Last year, a federal judge dismissed a lawsuit from a liberal watchdog organization arguing that Trump was violating the emoluments clause of the Constitution.

Judge George Daniels of the U.S. District Court for the District of New York dismissed the case on “lack of standing,” agreeing with Trump’s lawyers’ argument that the claims do not fall within the interests of the emoluments clause and should be resolved through the “political process," according to the ruling.

Trump has said his business interests would be put in a blind trust managed by his sons, Donald Trump Jr.Donald (Don) John TrumpO'Rourke's rise raises hopes for Texas Dems down ballot Election Countdown: Small-donor donations explode | Russian woman charged with midterm interference | Takeaways from North Dakota Senate debate | O'Rourke gives 'definitive no' to 2020 run | Dems hope Latino voters turn Arizona blue Election Countdown: Florida Senate fight resumes after hurricane | Cruz softens ObamaCare attacks | GOP worries Trump will lose suburban women | Latest Senate polls | Rep. Dave Brat gets Trump's 'total endorsement' | Dem candidates raise record B MORE and Eric TrumpEric Frederick TrumpEric Trump defends father for praising assault of a reporter: 'He can have fun' Eric Trump: US shouldn’t ‘throw away’ Saudi relationship over Khashoggi death Lara Trump says 'Kavanaugh effect' will motivate women to vote Republican MORE.

Critics and watchdog groups have expressed concerns that foreign officials can patronize Trump's business to curry favor with the president.

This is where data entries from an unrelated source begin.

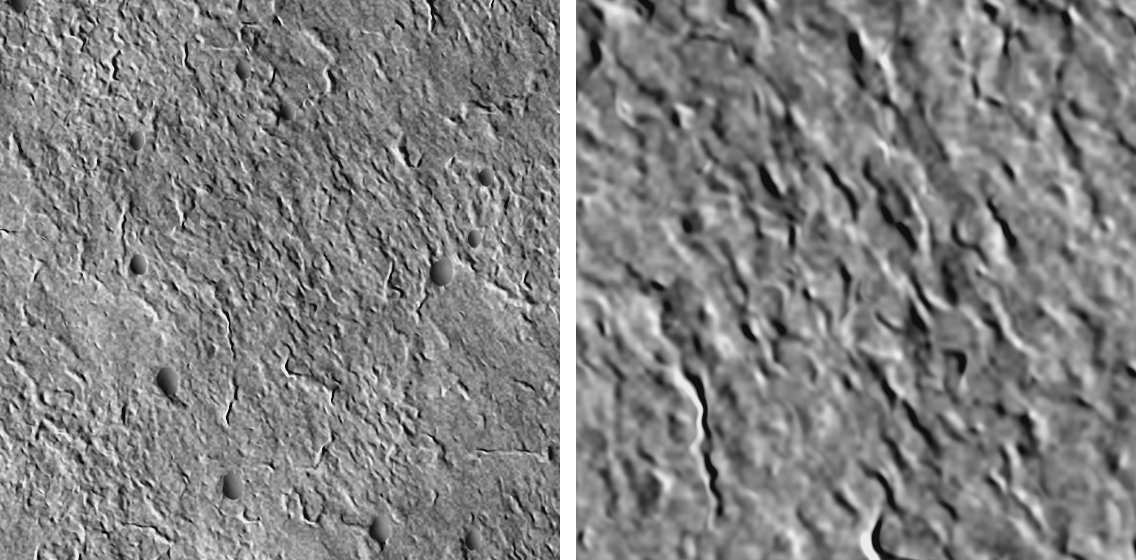
Left: the whole. Right: its middle third, enlarged.
Write a Shadertoy shader that draws this texture.

```glsl
// Grey cratered terrain with gritty, wind-combed relief lit from the left.
#define GRAIN_DIR vec2(0.53, -0.848)
#define LIGHT_DIR vec2(0.92, 0.39)
#define BASE_TONE 0.535
#define FINE_WIDTH 0.0072
#define FINE_RELIEF 0.34
#define MID_RELIEF 0.19
#define BROAD_RELIEF 0.1
#define RIDGE_HEIGHT 0.0026
#define PIT_DEPTH 0.5
#define CRATER_CELL 0.16
#define CRATER_CHANCE 0.25
#define SPECKLE 0.2

float hash(vec2 p) {
    vec3 q = fract(vec3(p.xyx) * 0.1031);
    q += dot(q, q.yzx + 33.33);
    return fract((q.x + q.y) * q.z);
}

vec2 hash2(vec2 p) {
    return vec2(hash(p + 17.0), hash(p + 59.0));
}

float noise(vec2 p) {
    vec2 i = floor(p), f = fract(p);
    f = f * f * (3.0 - 2.0 * f);
    return mix(mix(hash(i), hash(i + vec2(1, 0)), f.x),
               mix(hash(i + vec2(0, 1)), hash(i + vec2(1, 1)), f.x), f.y);
}

vec2 noise2(vec2 p) {
    return vec2(noise(p + 20.0), noise(p + 45.0)) - 0.5;
}

// Coordinates across and along the grain
vec2 grainSpace(vec2 p) {
    return vec2(dot(p, vec2(-GRAIN_DIR.y, GRAIN_DIR.x)), dot(p, GRAIN_DIR));
}

// Noise relief scaled so that every width has the same steepness
float grains(vec2 g, float width, float stretch) {
    return width * noise(g / (width * vec2(1.0, stretch)) + 100.0);
}

// Short ragged ridges scattered along the grain
float ridges(vec2 p) {
    const float cell = 0.11;
    vec2 home = floor(p / cell);
    float h = 0.0;
    for (int k = 0; k < 9; k++) {
        vec2 id = home + vec2(k % 3, k / 3) - 1.0;
        vec2 g = grainSpace(p - (id + hash2(id)) * cell);
        g.x += (hash(id + 7.0) - 0.5) * 0.4 * g.y;
        g.y = max(abs(g.y) - mix(0.004, 0.03, hash(id + 3.0)), 0.0);
        h += step(hash(id + 31.0), 0.4) * exp(-dot(g, g) / 0.00004);
    }
    return h * RIDGE_HEIGHT * (0.3 + noise(p * 60.0));
}

// Small oval pits, denser on the left
float pits(vec2 p) {
    const float cell = 0.024;
    vec2 home = floor(p / cell);
    float h = 0.0;
    for (int k = 0; k < 9; k++) {
        vec2 id = home + vec2(k % 3, k / 3) - 1.0;
        float radius = mix(0.0028, 0.0058, hash(id + 5.0));
        vec2 g = grainSpace(p - (id + hash2(id + 200.0)) * cell) / vec2(1.0, 1.4);
        float chance = mix(0.5, 0.2, smoothstep(0.2, 0.7, id.x * cell));
        h += step(hash(id + 83.0), chance) * radius * exp(-dot(g, g) / (radius * radius));
    }
    return h * PIT_DEPTH;
}

// Ragged scarps along a broken contour of broad noise
float scarps(vec2 p) {
    float contour = noise(p * vec2(11.0, 8.0) + 70.0) + 0.3 * noise(p * 38.0) - 0.65;
    float broken = smoothstep(0.4, 0.75, noise(p * 27.0 + 130.0));
    return 0.0038 * broken * (1.0 - smoothstep(0.0, 0.1, abs(contour)));
}

float terrain(vec2 p) {
    // Fine warping roughens every outline
    p += 0.008 * noise2(p * 55.0) + 0.004 * noise2(p * 130.0);
    vec2 g = grainSpace(p + 0.03 * noise2(p * 7.0));
    float rough = mix(0.45, 1.0, smoothstep(0.28, 0.52, noise(p * 5.0 + 9.0)));
    float combed = smoothstep(0.15, 0.5, p.x + 0.4 * (noise(p * 4.0 + 300.0) - 0.5));
    float fine = mix(grains(g, FINE_WIDTH, 1.2), grains(g, FINE_WIDTH, 1.9), combed);
    float mid = mix(grains(g + 3.0, 0.018, 1.4), grains(g + 3.0, 0.015, 2.3), combed);
    float h = FINE_RELIEF * fine + MID_RELIEF * mid;
    h = h * rough + BROAD_RELIEF * grains(g + 6.0, 0.045, 1.8);
    return h + ridges(p) + scarps(p) - pits(p) * mix(0.5, 1.0, rough);
}

// Craters: shadowed left wall, soft grey floor, faint bright right rim
float addCraters(vec2 p, float tone) {
    vec2 home = floor(p / CRATER_CELL);
    for (int k = 0; k < 9; k++) {
        vec2 id = home + vec2(k % 3, k / 3) - 1.0;
        if (hash(id + 411.0) > CRATER_CHANCE) continue;
        float radius = mix(0.013, 0.024, hash(id + 97.0));
        vec2 q = (p - (id + hash2(id + 500.0)) * CRATER_CELL) / (radius * vec2(0.88, 1.15));
        q += 0.35 * noise2(p * 60.0);
        float d = length(q);
        float bowl = mix(0.05, 0.6, smoothstep(-0.85, 1.0, dot(q, LIGHT_DIR)));
        tone += 0.15 * exp(-pow((d - 1.1) / 0.18, 2.0)) * q.x / max(d, 0.01);
        tone = mix(tone, mix(bowl, tone, 0.12), 1.0 - smoothstep(0.88, 1.08, d));
    }
    return tone;
}

void mainImage(out vec4 fragColor, in vec2 fragCoord) {
    vec2 p = fragCoord / iResolution.y;

    // Slope towards the light, with soft-limited highlights
    vec2 e = 0.0013 * LIGHT_DIR;
    float slope = (terrain(p + e) - terrain(p - e)) / (2.0 * length(e));
    float tone = BASE_TONE + (slope > 0.0 ? 0.8 * slope / (1.0 + 0.5 * slope) : 0.85 * slope);

    // Broad albedo patches, paler towards the lower left
    tone += 0.15 * (noise(p * 4.5 + 60.0) - 0.5) + 0.08 * (noise(p * 13.0 + 80.0) - 0.5);
    tone += 0.06 * (1.0 - p.x - p.y);
    tone += SPECKLE * (noise(p * 215.0) - 0.5);

    tone = addCraters(p, tone);
    fragColor = vec4(vec3(clamp(tone, 0.06, 0.92)), 1.0);
}
```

Trump's lawyers must respond to the summons three weeks, according to WAMU.